The comments, featured in an article by the Australian newspaper, have exposed a deepening rift within the ALP’s hierarchy, with Mr Mundine calling on Labor’s Indigenous Affairs spokesman, Kim Carr, to take a harder line.

“I think the (Howard government) is taking the right direction,” Mr Mundine told the Australian.

“What I say to Kim is what is human rights abuse” Isn’t a man flogging his wife with a stick human rights abuse? What about these poor women?”

“People who say it is paternalistic don’t understand. People are stuck and trapped and they need a drastic and radical change,” Mr Mundine was quoted as saying.

Mr Mundine, who is also a member of the federal government’s newly appointed advisory body, the National Indigenous Council, has urged federal Labor adopt a new approach.
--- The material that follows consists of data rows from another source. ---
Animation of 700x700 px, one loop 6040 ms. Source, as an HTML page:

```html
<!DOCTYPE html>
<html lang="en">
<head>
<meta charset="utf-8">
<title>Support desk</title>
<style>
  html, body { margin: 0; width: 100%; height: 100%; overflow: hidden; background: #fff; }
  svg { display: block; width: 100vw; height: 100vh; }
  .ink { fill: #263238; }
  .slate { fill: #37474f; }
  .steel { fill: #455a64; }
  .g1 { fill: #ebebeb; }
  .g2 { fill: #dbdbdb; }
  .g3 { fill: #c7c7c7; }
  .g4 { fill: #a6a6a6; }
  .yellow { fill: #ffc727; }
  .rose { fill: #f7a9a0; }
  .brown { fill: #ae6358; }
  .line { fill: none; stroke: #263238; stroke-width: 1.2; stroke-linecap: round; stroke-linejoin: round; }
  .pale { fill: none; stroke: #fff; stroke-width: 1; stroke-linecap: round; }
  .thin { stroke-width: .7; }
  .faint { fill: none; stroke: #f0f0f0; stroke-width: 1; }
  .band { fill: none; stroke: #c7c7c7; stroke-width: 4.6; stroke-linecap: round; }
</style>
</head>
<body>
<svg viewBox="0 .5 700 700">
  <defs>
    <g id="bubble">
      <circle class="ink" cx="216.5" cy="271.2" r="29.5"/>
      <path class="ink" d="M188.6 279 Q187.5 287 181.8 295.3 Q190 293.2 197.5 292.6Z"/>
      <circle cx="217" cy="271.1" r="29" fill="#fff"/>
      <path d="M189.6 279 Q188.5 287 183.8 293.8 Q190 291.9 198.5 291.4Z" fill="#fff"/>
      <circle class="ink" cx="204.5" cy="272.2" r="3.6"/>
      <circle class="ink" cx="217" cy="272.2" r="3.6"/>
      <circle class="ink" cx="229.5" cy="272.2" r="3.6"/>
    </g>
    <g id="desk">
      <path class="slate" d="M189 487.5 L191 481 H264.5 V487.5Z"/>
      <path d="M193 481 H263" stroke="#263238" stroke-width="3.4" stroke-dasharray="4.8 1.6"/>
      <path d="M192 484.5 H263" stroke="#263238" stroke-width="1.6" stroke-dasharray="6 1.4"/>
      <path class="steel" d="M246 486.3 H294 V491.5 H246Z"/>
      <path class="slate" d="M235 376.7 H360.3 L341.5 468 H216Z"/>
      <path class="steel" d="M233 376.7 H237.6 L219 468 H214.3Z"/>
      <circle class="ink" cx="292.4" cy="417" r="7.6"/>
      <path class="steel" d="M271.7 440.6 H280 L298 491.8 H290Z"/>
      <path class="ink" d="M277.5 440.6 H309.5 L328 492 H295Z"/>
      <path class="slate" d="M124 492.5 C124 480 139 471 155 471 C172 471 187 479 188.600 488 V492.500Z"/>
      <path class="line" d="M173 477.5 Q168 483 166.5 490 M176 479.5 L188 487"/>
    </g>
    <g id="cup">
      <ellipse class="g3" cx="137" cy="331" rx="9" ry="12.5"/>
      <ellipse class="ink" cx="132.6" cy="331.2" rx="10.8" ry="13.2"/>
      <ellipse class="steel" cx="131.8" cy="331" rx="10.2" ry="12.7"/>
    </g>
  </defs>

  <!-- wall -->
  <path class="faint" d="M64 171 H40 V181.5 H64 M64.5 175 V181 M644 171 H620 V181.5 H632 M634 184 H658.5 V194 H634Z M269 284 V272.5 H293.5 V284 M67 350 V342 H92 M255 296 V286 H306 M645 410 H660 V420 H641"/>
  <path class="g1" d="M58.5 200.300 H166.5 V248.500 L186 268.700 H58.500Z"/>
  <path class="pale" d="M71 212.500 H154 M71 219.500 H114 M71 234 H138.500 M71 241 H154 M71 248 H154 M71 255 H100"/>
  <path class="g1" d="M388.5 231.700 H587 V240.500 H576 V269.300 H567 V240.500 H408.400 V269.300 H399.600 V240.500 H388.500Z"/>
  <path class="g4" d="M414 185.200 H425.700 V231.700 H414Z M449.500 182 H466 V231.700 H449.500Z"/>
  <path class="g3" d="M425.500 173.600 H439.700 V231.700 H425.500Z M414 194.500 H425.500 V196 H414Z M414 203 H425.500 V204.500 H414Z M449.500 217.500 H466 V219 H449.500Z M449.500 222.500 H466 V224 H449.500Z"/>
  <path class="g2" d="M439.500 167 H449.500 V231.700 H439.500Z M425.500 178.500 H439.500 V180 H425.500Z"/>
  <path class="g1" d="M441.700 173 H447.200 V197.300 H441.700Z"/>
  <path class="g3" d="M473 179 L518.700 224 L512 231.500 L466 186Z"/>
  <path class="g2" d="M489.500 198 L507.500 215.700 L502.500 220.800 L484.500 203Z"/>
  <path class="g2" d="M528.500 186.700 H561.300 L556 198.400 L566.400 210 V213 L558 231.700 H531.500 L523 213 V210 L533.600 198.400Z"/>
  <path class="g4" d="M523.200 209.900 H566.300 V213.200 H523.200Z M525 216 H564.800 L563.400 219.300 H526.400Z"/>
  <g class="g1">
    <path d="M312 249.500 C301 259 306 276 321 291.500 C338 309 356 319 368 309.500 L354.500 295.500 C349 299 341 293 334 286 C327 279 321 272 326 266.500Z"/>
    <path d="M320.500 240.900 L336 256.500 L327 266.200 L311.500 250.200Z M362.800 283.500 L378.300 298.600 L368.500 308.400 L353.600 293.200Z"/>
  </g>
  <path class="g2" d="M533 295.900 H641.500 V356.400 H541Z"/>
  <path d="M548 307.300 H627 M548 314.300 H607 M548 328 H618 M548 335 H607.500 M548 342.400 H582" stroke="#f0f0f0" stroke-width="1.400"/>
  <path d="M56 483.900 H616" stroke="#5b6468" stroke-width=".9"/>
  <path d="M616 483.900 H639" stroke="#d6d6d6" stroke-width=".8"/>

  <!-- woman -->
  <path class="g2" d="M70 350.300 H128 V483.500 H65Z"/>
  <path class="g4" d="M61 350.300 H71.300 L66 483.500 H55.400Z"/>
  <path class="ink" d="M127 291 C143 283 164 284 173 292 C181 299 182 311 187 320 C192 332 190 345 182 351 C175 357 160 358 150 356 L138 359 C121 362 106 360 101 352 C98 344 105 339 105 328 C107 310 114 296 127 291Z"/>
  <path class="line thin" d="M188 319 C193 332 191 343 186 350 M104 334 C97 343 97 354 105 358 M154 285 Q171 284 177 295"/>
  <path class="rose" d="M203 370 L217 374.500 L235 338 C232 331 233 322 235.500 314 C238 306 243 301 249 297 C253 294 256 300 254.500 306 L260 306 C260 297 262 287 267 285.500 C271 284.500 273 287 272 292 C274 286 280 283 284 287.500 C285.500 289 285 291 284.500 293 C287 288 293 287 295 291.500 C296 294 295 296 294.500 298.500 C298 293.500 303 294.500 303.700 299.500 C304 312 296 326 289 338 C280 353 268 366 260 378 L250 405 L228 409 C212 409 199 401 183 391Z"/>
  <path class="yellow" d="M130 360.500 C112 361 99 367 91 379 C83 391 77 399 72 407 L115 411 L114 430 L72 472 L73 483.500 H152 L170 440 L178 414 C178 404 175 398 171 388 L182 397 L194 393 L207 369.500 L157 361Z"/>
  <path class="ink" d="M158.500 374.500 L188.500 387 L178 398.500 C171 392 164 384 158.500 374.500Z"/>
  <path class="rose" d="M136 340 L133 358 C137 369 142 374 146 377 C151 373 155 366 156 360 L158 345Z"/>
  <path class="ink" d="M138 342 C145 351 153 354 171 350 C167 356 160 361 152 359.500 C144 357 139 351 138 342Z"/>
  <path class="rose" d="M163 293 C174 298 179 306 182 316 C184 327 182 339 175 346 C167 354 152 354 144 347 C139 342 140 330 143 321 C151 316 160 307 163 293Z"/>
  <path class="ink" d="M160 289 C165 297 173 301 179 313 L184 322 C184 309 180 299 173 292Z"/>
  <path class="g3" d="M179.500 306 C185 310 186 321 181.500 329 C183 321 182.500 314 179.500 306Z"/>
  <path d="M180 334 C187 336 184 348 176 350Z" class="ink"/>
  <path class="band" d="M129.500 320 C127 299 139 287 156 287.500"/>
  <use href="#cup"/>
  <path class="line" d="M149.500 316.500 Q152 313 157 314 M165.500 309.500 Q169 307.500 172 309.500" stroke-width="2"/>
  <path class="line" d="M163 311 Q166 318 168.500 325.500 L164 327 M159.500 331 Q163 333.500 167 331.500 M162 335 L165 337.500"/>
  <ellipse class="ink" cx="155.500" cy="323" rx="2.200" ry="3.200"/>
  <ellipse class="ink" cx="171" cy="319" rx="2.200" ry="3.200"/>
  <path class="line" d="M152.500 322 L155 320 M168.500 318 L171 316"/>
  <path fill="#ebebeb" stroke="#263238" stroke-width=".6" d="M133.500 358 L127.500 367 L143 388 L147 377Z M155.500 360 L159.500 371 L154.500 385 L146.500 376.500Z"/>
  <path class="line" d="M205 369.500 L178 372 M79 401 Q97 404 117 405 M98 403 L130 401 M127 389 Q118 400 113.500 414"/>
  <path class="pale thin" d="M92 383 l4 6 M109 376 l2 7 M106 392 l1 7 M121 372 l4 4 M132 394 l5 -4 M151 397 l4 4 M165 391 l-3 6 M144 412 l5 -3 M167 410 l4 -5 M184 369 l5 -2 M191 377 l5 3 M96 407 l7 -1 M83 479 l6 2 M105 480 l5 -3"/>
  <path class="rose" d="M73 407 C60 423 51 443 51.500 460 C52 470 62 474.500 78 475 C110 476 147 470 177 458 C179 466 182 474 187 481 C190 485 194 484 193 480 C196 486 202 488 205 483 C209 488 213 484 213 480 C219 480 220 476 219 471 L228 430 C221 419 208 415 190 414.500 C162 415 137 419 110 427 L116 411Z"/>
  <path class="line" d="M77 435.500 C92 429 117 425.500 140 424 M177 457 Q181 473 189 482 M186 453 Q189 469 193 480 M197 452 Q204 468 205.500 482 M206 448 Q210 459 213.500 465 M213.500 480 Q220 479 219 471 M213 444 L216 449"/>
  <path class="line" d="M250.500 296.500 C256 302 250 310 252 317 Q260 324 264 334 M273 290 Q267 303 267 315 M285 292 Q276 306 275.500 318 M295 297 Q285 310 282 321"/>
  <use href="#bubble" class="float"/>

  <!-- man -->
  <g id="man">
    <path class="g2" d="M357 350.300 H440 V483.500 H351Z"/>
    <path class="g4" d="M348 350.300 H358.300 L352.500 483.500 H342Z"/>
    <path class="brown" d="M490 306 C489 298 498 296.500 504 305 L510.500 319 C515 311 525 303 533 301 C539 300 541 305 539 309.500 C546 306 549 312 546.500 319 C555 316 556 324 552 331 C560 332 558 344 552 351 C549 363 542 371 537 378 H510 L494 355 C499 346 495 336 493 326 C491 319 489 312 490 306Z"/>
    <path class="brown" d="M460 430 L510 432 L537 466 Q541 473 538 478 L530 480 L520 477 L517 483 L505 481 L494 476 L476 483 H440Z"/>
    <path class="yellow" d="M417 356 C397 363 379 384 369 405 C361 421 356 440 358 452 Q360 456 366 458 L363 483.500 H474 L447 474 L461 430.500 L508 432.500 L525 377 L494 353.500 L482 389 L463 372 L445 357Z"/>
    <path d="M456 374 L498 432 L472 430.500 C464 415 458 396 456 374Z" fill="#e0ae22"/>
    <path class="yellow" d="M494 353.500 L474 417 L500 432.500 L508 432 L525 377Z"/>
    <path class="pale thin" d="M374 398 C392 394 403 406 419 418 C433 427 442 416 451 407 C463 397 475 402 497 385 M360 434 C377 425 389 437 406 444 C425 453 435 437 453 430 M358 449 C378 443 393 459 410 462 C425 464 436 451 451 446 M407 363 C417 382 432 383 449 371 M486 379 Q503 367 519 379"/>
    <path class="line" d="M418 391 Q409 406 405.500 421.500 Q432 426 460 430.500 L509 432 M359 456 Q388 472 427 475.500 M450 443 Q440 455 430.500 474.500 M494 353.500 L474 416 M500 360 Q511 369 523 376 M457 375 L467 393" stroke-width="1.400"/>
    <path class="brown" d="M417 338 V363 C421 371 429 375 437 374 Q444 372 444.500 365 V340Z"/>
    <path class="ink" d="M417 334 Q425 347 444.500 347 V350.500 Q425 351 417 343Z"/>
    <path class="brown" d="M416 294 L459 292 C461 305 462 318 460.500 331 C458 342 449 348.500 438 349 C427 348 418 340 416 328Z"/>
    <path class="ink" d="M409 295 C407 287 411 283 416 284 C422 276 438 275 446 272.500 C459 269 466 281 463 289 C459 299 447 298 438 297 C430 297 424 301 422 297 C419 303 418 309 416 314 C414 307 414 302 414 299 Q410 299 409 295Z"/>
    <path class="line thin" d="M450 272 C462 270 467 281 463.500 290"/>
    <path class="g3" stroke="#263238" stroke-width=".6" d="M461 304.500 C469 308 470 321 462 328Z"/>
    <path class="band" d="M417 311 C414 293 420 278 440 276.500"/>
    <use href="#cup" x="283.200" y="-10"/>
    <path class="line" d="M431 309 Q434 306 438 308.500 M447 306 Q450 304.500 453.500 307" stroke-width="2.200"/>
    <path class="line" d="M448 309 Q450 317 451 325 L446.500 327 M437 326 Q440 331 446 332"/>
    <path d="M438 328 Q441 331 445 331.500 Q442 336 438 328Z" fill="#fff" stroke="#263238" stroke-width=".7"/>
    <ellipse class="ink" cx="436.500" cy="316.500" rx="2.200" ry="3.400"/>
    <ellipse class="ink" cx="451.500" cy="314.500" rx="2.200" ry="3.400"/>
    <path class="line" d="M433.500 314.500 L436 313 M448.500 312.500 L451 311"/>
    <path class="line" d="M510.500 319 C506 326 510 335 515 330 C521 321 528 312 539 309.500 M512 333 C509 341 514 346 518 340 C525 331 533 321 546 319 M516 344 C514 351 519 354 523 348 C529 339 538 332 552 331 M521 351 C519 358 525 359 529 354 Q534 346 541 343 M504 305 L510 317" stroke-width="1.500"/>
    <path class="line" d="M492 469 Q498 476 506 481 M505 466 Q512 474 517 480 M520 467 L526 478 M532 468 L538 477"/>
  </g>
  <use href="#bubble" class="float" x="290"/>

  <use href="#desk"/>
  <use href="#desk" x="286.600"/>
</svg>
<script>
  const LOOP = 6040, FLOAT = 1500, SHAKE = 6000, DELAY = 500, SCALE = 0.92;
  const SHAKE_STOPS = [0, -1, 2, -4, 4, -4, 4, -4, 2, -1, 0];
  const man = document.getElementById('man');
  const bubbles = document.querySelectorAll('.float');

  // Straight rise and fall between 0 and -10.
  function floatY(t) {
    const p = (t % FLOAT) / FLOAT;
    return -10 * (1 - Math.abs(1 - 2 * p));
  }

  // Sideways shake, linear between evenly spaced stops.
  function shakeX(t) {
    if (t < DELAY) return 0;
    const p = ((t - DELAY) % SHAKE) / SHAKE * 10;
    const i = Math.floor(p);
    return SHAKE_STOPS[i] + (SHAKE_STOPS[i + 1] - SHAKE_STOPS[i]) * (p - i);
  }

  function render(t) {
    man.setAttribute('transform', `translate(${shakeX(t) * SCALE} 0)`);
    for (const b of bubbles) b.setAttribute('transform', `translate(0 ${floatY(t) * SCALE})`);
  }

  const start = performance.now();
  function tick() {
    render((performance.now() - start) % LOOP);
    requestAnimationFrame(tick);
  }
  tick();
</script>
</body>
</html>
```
“We are being touchy-feely and nice and politically correct, but what we have created through the last 30 years has failed.”

What Mr Mundine prescribes instead is bi-partisan backing for the government’s shared-responsibility stance where communities sign up to agreements to receive assistance based on a commitment to change certain behaviours.
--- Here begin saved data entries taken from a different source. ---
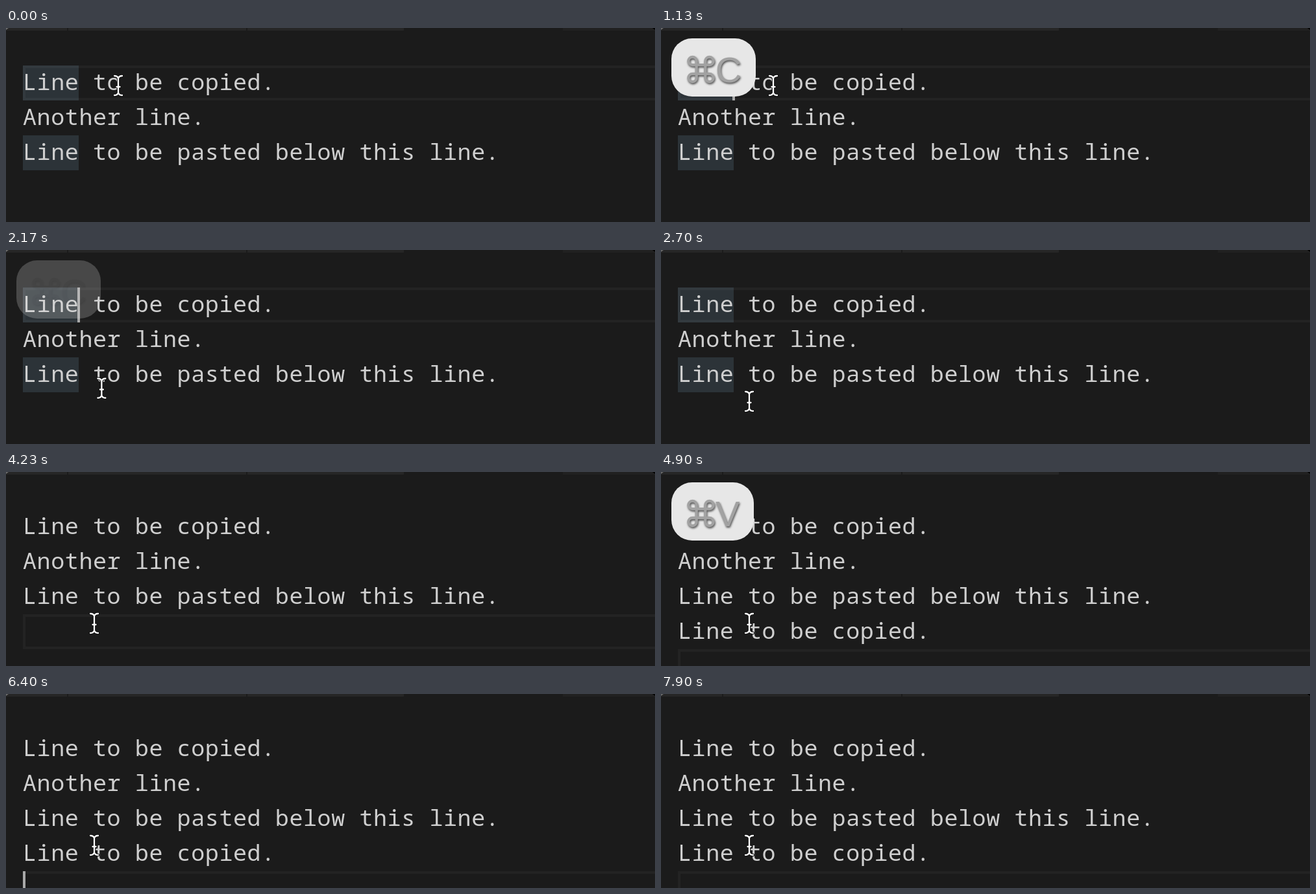
Recreate the animation shown at these times as an HTML page. Size 1000 px wide and 300 px high, loop 8.13 s.

```html
<!DOCTYPE html>
<html lang="en">
<head>
<meta charset="utf-8">
<title>Copy and paste a line</title>
<style>
  html, body { margin: 0; width: 100%; height: 100%; overflow: hidden; background: #1b1b1b; }
  svg { display: block; width: 100vw; height: 100vh; }
  .code { font: 35px "Noto Sans Mono", "DejaVu Sans Mono", monospace; letter-spacing: .6px; fill: #cfcfcf; }
  #glyphs { filter: drop-shadow(1px 2px 1.5px rgba(0, 0, 0, .65)); }
  #glyphs text { font: 56px "Liberation Sans", Arial, sans-serif; fill: #a2a2a2; }
  .beam { fill: none; stroke-linecap: round; stroke-linejoin: round; }
</style>
</head>
<body>
<svg viewBox="0 0 1000 300">
  <rect width="1000" height="300" fill="#1b1b1b"/>
  <path d="M0 0H94V4H0ZM96 0H370V4H96ZM372 0H613V4H372Z" fill="#262626"/>
  <path d="M858 0H1000V4H858Z" fill="#212121"/>
  <path d="M0 0H4L0 3Z" fill="#6a6a6a"/>
  <path d="M1000 0H996L1000 3Z" fill="#000"/>

  <g id="matches" fill="#2c3338">
    <rect x="26" y="58" width="86" height="54"/>
    <rect x="26" y="166" width="86" height="54"/>
  </g>
  <rect id="row" x="28" width="1100" height="50" fill="none" stroke="#fff" stroke-opacity=".035" stroke-width="4"/>

  <g class="code">
    <text x="26" y="96">Line to be copied.</text>
    <text x="26" y="150">Another line.</text>
    <text x="26" y="204">Line to be pasted below this line.</text>
    <text id="pasted" x="26" y="258">Line to be copied.</text>
  </g>
  <rect id="caret" width="4" height="54" fill="#a9a9a9"/>

  <g id="key">
    <rect id="cap" x="16" y="16" height="90" rx="32" fill="#e7e7e7"/>
    <g id="glyphs">
      <path transform="translate(61.5 64)" fill="none" stroke="#a2a2a2" stroke-width="4.2"
        d="M-6.8-13A6.2 6.2 0 1 0-13-6.8H13A6.2 6.2 0 1 0 6.8-13V13A6.2 6.2 0 1 0 13 6.8H-13A6.2 6.2 0 1 0-6.8 13Z"/>
      <text id="letter" x="84" y="84"></text>
    </g>
  </g>

  <g id="mouse" class="beam">
    <path id="beam" stroke="#111" stroke-width="4.4"
      d="M-6-15Q-1-15 0-11Q1-15 6-15M0-11V11M-6 15Q-1 15 0 11Q1 15 6 15M-2.5 2H2.5"/>
  </g>
</svg>
<script>
const LOOP = 8130, CLICK = 2770, PASTE = 4400;
const $ = id => document.getElementById(id);
const set = (id, attrs) => {
  for (const name in attrs) $(id).setAttribute(name, attrs[name]);
};
const show = (id, on) => set(id, { visibility: on ? "visible" : "hidden" });
const clamp = v => Math.min(1, Math.max(0, v));
const span = (t, from, to) => clamp((t - from) / (to - from));
const smooth = p => p * p * (3 - 2 * p);

// The white beam lies on a dark copy that forms its outline.
const white = $("beam").cloneNode();
white.removeAttribute("id");
white.setAttribute("stroke", "#fff");
white.setAttribute("stroke-width", 2.3);
$("mouse").append(white);

const keys = [
  { letter: "C", width: 130, from: 1130, end: 2212 },
  { letter: "V", width: 127, from: 4430, end: 5480 }
];

function drawKey(t) {
  const key = keys.find(k => t >= k.from && t < k.end);
  show("key", key);
  if (!key) return;
  const opacity = clamp((key.end - t) / 190);
  set("cap", { width: key.width });
  $("letter").textContent = key.letter;
  // The glyphs fade with the key and also lose contrast against it.
  set("key", { opacity });
  set("glyphs", { opacity });
}

function drawCaret(t) {
  const [x, y, start] =
    t < CLICK ? [110, 58, 30] :
    t < PASTE ? [26, 220, 2730] : [26, 274, PASTE];
  set("row", { y: y + 2 });
  set("caret", { x, y });
  show("caret", (t - start + 1000) % 1000 < 500);
}

function drawMouse(t) {
  const p = span(t, 1740, 2310), settle = smooth(span(t, 2570, 2700));
  const x = 173 - 34 * p - 3 * settle;
  const y = 89 + 147 * smooth(p) - 2 * settle;
  set("mouse", { transform: `translate(${x} ${y})` });
}

function draw(time) {
  // Motion steps at 30 frames a second, timed to 10 ms.
  const step = Math.floor((time % LOOP + 3.4) * 0.03);
  const t = Math.round(step / 0.3) * 10 % LOOP;
  show("matches", t < 2800);
  show("pasted", t >= PASTE);
  drawCaret(t);
  drawKey(t);
  drawMouse(t);
}

function tick() {
  draw(performance.now());
  requestAnimationFrame(tick);
}
tick();
</script>
</body>
</html>
```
It is part of the government’s renewed drive to stamp out what it has labelled as ‘passive wlefarism’ in indigenous communities.

New South Wales Labor MP Linda Burney, also a prominent indigenous figure, told the newspaper she disputed Mr Mundine’s position.

“I find the fact that Warren is having these discussions (with the media) to be baffling, to say the least,” Ms Burney said.

“He was part of the (Labor) national conference that actually decided the party platform. It is anything but touchy-feely.”

Mr Mundine has already come under fire from indigenous leaders in the past week for arguing that changes must be made to indigenous land rights to boost economic development in indigenous communities.

His call for a rethink of communal land ownership drew stinging criticism from leading indigenous spokesman, Mick Dodson, who said Mr Mundine had “no comprehension of what land means to people or how it’s held”.

Mr Mundine is set to assume Labor’s national presidency in January 2006 after winning considerable ALP ballot support in a ballot late last year.